-- EXERCISE REQUIREMENTS --
Could you filter the records below and return each line that holds "display"?
*** PROVIDED MATERIAL
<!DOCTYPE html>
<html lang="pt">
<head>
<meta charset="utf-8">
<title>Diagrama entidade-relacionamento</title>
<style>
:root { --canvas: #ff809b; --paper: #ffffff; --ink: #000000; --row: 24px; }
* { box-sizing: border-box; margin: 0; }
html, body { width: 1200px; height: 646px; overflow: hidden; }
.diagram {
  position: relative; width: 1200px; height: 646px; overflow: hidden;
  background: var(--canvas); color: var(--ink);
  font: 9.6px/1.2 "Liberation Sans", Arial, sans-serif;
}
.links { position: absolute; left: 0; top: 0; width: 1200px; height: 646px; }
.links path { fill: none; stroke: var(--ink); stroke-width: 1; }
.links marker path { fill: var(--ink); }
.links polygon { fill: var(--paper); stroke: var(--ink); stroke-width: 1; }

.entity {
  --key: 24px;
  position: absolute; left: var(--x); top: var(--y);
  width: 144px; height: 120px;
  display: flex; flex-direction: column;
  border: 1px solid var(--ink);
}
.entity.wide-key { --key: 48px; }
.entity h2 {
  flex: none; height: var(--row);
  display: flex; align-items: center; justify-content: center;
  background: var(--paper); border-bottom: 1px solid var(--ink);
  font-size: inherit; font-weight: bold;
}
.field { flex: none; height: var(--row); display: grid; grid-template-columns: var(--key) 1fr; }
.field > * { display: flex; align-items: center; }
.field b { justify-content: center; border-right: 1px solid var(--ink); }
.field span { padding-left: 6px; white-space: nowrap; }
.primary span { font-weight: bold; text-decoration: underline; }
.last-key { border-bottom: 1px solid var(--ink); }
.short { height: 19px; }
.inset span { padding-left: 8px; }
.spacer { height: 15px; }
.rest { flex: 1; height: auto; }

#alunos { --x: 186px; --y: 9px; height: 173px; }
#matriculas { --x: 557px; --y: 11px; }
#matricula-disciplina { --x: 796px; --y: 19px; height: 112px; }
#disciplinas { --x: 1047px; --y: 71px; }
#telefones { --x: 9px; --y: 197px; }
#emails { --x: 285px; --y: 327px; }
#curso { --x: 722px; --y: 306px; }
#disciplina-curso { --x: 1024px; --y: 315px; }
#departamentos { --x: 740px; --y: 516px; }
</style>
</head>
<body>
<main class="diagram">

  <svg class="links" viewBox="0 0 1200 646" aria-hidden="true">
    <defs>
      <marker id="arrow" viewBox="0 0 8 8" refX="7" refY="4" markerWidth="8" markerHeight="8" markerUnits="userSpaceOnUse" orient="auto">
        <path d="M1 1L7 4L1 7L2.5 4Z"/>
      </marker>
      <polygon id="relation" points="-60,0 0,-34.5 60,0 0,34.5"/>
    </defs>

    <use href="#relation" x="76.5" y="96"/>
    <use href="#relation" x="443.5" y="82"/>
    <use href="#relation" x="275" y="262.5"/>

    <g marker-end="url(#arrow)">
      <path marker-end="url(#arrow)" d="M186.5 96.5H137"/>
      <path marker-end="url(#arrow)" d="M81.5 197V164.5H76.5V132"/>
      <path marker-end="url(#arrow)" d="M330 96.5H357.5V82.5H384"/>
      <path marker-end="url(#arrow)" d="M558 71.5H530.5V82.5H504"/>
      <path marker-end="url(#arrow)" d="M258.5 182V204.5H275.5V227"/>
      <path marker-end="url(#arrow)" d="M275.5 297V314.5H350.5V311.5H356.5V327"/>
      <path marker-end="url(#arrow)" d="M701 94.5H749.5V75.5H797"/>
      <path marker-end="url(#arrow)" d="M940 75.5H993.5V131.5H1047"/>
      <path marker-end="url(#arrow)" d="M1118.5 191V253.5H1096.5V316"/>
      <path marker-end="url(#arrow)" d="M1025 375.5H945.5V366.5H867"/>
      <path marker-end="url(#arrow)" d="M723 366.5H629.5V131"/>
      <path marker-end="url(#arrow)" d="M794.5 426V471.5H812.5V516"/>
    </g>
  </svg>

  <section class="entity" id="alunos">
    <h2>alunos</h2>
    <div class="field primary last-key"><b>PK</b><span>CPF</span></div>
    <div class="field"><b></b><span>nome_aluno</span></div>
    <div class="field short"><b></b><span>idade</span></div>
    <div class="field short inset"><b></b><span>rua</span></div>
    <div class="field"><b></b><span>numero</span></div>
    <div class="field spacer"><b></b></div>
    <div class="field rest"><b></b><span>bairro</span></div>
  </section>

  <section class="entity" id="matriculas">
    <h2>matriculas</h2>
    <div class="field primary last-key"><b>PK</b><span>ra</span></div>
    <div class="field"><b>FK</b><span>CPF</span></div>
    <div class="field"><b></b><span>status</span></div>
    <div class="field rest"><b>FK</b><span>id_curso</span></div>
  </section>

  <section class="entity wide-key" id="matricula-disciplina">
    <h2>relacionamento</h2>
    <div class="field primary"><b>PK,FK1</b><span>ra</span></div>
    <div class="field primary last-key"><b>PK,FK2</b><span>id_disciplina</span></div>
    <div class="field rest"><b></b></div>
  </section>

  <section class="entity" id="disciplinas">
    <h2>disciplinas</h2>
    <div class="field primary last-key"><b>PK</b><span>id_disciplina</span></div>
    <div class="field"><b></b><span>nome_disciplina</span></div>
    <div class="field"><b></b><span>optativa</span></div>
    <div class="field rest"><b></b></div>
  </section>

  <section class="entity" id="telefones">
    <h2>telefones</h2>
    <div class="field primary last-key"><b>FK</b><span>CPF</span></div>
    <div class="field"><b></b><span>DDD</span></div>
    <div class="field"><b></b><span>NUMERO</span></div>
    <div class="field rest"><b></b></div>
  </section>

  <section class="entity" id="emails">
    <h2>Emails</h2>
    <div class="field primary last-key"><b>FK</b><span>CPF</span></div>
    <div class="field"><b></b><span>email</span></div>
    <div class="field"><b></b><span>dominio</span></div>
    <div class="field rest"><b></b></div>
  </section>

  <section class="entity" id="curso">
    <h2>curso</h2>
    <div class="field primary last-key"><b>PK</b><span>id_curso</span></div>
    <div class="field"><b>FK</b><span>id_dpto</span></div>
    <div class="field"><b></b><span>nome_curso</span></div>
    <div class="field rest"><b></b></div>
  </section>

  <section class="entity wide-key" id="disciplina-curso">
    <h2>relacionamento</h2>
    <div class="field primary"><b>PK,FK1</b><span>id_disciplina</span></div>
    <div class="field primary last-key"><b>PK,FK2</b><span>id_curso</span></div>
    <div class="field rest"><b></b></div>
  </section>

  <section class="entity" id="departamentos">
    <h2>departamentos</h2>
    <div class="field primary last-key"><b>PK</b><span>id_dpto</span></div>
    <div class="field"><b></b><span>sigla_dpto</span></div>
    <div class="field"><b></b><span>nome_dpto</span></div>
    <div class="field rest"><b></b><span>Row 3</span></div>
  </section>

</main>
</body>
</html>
******
-- SOLUTION --
  display: flex; flex-direction: column;
  display: flex; align-items: center; justify-content: center;
.field { flex: none; height: var(--row); display: grid; grid-template-columns: var(--key) 1fr; }
.field > * { display: flex; align-items: center; }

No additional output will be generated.